The jury deliberated far longer than should have been necessary, than came back with a guilty verdict. The boy was hauled away to prison, the girl shuffled back to her mother’s house to join the rolls of unwed teens living on the public purse and raising a child without a father. A reporter talked to the jurors after the trial. Said the foreman; “None of us wanted to convict him. We just didn’t have a choice.”
My head very nearly exploded.
I yelled at the TV.
“If you didn’t want to convict him, why the hell did you?”
What those jurors apparently didn’t understand, and what neither the judge, nor the prosecutor, nor even the defense attorney (being professionally invested in the primacy of the legal classes) was about to tell them, is that nobody can make a jury do anything it doesn’t want to do. In the courtroom, the jury is the law.
The function of a jury is not to simply rubber-stamp investigators’ findings and the state’s conclusions, however compelling, or to slavishly adhere to the letter of the law and avoid all contemplation of its spirit. If that were the case, in most cases there’d be no need for juries. Juries weren’t invented by accident. They exist because, despite the assurances of every prosecutor who ever lived, the state enjoys a considerable advantage in the courtroom. Juries balance the government’s power with the power of the governed, and temper dry legal principles with humanity. The jury’s job, first and foremost, is to administer justice as it is understood by the common citizen.

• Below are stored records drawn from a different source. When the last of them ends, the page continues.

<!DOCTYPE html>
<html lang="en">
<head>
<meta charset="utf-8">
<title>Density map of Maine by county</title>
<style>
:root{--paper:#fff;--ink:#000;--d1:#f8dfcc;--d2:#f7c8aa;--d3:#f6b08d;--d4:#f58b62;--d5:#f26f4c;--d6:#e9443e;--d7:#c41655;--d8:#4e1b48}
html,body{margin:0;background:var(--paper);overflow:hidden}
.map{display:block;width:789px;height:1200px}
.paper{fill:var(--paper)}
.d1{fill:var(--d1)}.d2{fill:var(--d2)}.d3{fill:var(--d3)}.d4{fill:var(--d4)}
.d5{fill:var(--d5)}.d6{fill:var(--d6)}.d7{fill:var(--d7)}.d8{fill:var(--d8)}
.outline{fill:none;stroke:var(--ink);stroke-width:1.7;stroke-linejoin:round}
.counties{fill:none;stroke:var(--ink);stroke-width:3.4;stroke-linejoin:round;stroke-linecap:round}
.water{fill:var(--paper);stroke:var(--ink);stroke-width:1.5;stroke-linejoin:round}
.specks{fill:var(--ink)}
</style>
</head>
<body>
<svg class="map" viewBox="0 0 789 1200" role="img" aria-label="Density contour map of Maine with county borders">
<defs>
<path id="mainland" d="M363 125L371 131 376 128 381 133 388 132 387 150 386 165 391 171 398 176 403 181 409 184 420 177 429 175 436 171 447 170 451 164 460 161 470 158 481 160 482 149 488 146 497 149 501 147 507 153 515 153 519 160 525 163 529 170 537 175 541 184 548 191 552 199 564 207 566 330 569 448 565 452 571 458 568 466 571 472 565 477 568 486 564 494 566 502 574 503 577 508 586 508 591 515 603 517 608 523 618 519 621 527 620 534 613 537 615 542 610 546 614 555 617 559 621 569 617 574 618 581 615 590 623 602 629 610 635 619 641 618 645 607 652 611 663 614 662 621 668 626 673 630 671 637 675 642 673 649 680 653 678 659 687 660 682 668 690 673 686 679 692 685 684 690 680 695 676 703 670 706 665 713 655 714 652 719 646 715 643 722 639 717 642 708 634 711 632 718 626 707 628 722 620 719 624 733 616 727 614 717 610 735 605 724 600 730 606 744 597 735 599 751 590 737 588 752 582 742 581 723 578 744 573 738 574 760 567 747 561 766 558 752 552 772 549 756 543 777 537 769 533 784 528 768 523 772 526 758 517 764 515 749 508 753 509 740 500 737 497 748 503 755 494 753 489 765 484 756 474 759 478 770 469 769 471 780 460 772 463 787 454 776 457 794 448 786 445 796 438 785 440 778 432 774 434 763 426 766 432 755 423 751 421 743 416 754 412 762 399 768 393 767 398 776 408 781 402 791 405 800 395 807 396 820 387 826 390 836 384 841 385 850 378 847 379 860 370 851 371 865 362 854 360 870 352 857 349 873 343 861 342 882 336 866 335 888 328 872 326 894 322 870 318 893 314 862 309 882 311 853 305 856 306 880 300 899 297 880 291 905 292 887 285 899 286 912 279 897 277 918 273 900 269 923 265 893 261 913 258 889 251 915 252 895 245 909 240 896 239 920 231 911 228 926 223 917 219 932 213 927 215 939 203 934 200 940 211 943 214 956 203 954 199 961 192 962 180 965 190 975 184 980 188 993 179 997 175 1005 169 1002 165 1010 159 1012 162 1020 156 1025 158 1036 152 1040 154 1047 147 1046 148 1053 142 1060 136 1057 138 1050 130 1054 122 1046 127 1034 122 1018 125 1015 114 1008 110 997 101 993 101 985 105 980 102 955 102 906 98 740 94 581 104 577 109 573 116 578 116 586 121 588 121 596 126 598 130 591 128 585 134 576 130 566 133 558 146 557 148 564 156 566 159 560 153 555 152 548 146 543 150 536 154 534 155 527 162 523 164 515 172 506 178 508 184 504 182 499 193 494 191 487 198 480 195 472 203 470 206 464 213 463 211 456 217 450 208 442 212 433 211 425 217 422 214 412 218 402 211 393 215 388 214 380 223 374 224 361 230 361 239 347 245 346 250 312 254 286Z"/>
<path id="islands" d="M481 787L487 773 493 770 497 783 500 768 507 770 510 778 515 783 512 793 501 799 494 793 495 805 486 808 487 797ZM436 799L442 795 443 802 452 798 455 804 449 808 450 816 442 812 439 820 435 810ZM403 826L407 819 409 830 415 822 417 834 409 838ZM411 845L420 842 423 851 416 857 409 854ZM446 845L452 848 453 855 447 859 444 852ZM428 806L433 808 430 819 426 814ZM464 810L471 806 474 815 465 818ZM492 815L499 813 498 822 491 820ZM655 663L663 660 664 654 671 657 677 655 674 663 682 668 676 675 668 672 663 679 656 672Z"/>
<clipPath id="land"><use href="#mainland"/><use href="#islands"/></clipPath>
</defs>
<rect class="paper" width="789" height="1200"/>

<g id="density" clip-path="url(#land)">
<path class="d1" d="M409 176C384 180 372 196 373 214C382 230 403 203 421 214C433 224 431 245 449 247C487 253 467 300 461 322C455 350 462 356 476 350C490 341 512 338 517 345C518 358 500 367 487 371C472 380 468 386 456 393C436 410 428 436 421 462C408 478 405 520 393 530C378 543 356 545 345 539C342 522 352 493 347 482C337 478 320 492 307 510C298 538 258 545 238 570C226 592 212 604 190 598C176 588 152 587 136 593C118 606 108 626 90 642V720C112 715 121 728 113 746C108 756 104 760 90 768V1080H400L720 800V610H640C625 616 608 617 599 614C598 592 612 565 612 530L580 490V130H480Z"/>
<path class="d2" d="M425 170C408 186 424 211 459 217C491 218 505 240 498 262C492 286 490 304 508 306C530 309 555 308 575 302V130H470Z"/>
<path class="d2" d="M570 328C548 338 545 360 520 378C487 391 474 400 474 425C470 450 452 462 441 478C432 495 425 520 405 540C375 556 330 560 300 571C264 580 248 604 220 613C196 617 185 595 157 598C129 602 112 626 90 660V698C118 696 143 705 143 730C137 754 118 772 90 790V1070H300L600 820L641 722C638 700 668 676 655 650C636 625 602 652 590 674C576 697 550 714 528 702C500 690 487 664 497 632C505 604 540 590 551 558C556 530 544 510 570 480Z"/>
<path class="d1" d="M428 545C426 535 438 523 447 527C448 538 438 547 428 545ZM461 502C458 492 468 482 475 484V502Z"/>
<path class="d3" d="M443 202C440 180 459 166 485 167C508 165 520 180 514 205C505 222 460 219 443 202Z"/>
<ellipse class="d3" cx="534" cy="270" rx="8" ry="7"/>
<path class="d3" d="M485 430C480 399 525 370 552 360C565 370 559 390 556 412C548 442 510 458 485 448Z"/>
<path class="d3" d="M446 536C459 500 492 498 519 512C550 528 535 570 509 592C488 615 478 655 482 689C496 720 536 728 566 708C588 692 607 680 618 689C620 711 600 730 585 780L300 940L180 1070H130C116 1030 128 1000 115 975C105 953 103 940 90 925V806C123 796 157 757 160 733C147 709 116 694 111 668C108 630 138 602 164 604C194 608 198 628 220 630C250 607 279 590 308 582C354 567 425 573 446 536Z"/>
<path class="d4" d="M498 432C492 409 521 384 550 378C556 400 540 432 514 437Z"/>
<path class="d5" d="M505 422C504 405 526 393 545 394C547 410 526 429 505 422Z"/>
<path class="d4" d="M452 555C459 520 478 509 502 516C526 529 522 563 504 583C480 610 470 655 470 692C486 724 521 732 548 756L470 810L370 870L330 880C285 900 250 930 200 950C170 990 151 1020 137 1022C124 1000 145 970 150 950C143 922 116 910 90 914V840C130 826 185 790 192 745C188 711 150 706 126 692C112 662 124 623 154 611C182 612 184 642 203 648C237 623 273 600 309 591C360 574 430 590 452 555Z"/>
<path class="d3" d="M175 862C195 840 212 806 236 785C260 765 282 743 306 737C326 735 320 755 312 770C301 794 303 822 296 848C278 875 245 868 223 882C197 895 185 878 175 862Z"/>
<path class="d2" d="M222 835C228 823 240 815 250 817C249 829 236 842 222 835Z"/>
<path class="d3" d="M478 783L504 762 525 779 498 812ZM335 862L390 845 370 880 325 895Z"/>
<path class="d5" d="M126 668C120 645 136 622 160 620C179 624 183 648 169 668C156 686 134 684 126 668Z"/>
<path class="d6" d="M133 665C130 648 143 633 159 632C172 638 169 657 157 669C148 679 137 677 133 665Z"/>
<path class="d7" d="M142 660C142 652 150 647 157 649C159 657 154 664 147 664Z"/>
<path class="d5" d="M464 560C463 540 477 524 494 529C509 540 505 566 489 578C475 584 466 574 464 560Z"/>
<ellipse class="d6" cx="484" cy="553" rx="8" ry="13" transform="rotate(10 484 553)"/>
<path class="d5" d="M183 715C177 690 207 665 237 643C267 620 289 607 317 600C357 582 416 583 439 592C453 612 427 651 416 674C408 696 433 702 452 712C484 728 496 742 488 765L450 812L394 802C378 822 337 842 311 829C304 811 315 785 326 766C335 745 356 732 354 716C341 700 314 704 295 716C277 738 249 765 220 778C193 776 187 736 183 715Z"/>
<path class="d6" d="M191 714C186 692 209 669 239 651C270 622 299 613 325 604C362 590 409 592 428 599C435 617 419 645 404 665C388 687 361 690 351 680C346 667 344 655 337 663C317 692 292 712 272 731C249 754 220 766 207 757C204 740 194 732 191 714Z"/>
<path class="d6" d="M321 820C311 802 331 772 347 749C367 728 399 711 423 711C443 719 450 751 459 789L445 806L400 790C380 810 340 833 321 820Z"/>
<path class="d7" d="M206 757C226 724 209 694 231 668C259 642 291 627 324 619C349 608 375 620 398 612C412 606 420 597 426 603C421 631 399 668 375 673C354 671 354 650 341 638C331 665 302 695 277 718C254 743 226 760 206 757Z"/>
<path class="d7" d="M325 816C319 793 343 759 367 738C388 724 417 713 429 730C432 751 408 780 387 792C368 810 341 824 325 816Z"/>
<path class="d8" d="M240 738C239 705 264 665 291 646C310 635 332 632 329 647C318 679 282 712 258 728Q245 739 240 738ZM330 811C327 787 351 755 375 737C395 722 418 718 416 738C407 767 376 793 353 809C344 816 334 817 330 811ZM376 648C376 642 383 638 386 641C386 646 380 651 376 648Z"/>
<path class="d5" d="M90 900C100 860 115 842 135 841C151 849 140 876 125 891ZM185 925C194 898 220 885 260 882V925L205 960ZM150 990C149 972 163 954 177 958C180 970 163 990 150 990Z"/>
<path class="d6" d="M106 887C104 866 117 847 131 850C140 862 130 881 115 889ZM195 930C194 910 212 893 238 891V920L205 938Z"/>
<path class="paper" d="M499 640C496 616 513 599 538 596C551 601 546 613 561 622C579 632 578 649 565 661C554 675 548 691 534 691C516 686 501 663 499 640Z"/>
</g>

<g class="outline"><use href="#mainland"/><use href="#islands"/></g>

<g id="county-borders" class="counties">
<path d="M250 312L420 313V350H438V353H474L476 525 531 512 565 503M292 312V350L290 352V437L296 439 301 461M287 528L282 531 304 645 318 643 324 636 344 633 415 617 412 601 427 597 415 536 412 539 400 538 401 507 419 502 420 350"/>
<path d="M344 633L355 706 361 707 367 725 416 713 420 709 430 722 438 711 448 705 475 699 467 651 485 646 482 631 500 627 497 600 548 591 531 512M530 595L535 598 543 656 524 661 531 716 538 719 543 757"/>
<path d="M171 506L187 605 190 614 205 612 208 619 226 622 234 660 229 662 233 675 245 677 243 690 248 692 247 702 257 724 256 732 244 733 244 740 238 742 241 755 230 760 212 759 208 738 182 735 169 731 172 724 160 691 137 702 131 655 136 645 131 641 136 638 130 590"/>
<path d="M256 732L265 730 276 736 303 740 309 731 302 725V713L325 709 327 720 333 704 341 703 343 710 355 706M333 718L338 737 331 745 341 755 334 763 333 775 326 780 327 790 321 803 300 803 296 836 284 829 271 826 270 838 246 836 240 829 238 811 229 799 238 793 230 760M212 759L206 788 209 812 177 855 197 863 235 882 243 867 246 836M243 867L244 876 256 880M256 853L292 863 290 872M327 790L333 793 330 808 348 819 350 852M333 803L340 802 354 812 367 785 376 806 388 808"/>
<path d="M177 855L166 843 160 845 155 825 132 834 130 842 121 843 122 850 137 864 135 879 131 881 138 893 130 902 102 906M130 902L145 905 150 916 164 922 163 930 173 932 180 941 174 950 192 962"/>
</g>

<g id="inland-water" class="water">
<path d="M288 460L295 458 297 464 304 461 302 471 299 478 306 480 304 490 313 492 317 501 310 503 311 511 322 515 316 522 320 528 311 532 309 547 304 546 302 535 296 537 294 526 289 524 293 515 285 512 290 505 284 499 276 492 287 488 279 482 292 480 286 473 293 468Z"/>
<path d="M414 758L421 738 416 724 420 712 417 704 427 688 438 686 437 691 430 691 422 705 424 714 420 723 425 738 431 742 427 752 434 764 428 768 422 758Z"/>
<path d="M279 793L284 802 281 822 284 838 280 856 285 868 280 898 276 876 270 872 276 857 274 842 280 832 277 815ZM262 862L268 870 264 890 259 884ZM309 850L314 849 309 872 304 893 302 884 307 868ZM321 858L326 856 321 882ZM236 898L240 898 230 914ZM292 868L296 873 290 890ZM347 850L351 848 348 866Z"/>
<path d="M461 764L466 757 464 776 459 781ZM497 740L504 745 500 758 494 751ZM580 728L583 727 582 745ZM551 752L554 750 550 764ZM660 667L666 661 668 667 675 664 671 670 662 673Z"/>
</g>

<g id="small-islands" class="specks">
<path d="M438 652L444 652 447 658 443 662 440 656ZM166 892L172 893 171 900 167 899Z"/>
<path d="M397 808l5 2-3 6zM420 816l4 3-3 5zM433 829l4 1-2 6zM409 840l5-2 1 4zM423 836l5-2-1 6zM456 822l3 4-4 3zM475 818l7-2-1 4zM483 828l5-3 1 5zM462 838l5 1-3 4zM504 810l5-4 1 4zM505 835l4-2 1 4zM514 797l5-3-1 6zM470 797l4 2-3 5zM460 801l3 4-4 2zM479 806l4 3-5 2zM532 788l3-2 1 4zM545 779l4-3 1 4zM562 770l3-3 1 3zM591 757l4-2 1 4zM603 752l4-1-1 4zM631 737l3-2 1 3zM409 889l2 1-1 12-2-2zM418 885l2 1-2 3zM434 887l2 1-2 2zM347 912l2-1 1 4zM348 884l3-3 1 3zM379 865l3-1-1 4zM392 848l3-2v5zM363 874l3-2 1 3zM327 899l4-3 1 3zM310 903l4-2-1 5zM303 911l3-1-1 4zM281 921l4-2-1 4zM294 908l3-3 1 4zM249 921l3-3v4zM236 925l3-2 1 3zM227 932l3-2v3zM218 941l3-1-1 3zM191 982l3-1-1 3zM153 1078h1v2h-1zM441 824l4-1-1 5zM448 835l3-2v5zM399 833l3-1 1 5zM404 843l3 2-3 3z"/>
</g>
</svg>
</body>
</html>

A responsible jury can decide whether or not the law is being applied as intended. It can decide if punishment is warranted in a given case, regardless of guilt. A jury can and should decide what outcome will best serve the community’s interests, and what verdict will best satisfy justice. There can be, after all, a distinct difference between what is legal and what is just. Alas, all too often juries merely decide a person’s fate based on carefully tailored criteria hand-fed them by people adept at using the system to advance their own careers.
In the case of the ill-fated Romeo, it’s nothing short of a tragedy that not one of a dozen solid citizens appreciated their proper role, or mustered the courage to say “Hold the phone!”
“This is not some middle-aged creep exposing himself to school children. This awkward teen romance is not what these laws were crafted to address.
“I, for one, will never vote to send this harmless sad-sack to prison and doom him to a life of constant suspicion and loathing; to deprive his girlfriend of the emotional and financial support that he is willing to provide and consign her into the unloving hands of social welfare agencies; to deprive his child of a father, an example, a loving guide and nurturing presence, and surrender it to the state’s fickle form of fatherhood.
“I see no malice in his actions, no terrible wrong done by them, and no conceivable benefit to this community by his conviction. I do see, however, any number of very great wrongs that will surely result from his imprisonment, and I simply won’t be party to it.”
Nobody said that, of course. The jury followed its orders and put the boy away, and his community’s been paying for it in ways large and small ever since.
Which brings me back to David Barajas.
I don’t know why they let him off the hook. But I’d like to think they did it because it was the right thing to do.
Barajas shouldn’t have shot Banda in the head, if that’s what he did, but if ever a man had cause to seek violent personal retribution it was David Barajas. And while he may have been denied the legal protections afforded all citizens by due process, if ever a person deserved immediate and summary justice it was Jose Banda.
I like to think the jury concluded that society lost little with Banda’s death, and that it would surely lose a great deal by the incarceration of Barajas. I like to think those jurors realized that Barajas’ case fell outside the normal definitions of criminal murder, and that the laws the prosecutor sought to apply against him were simply inadequate to address the circumstances. I like to think they decided among themselves that enough damage was done, and that neither the judge, nor the prosecutor, nor the indifferent letter of the law would compel them to add to the tragedy.
I like to think David Barajas’ jury did its job.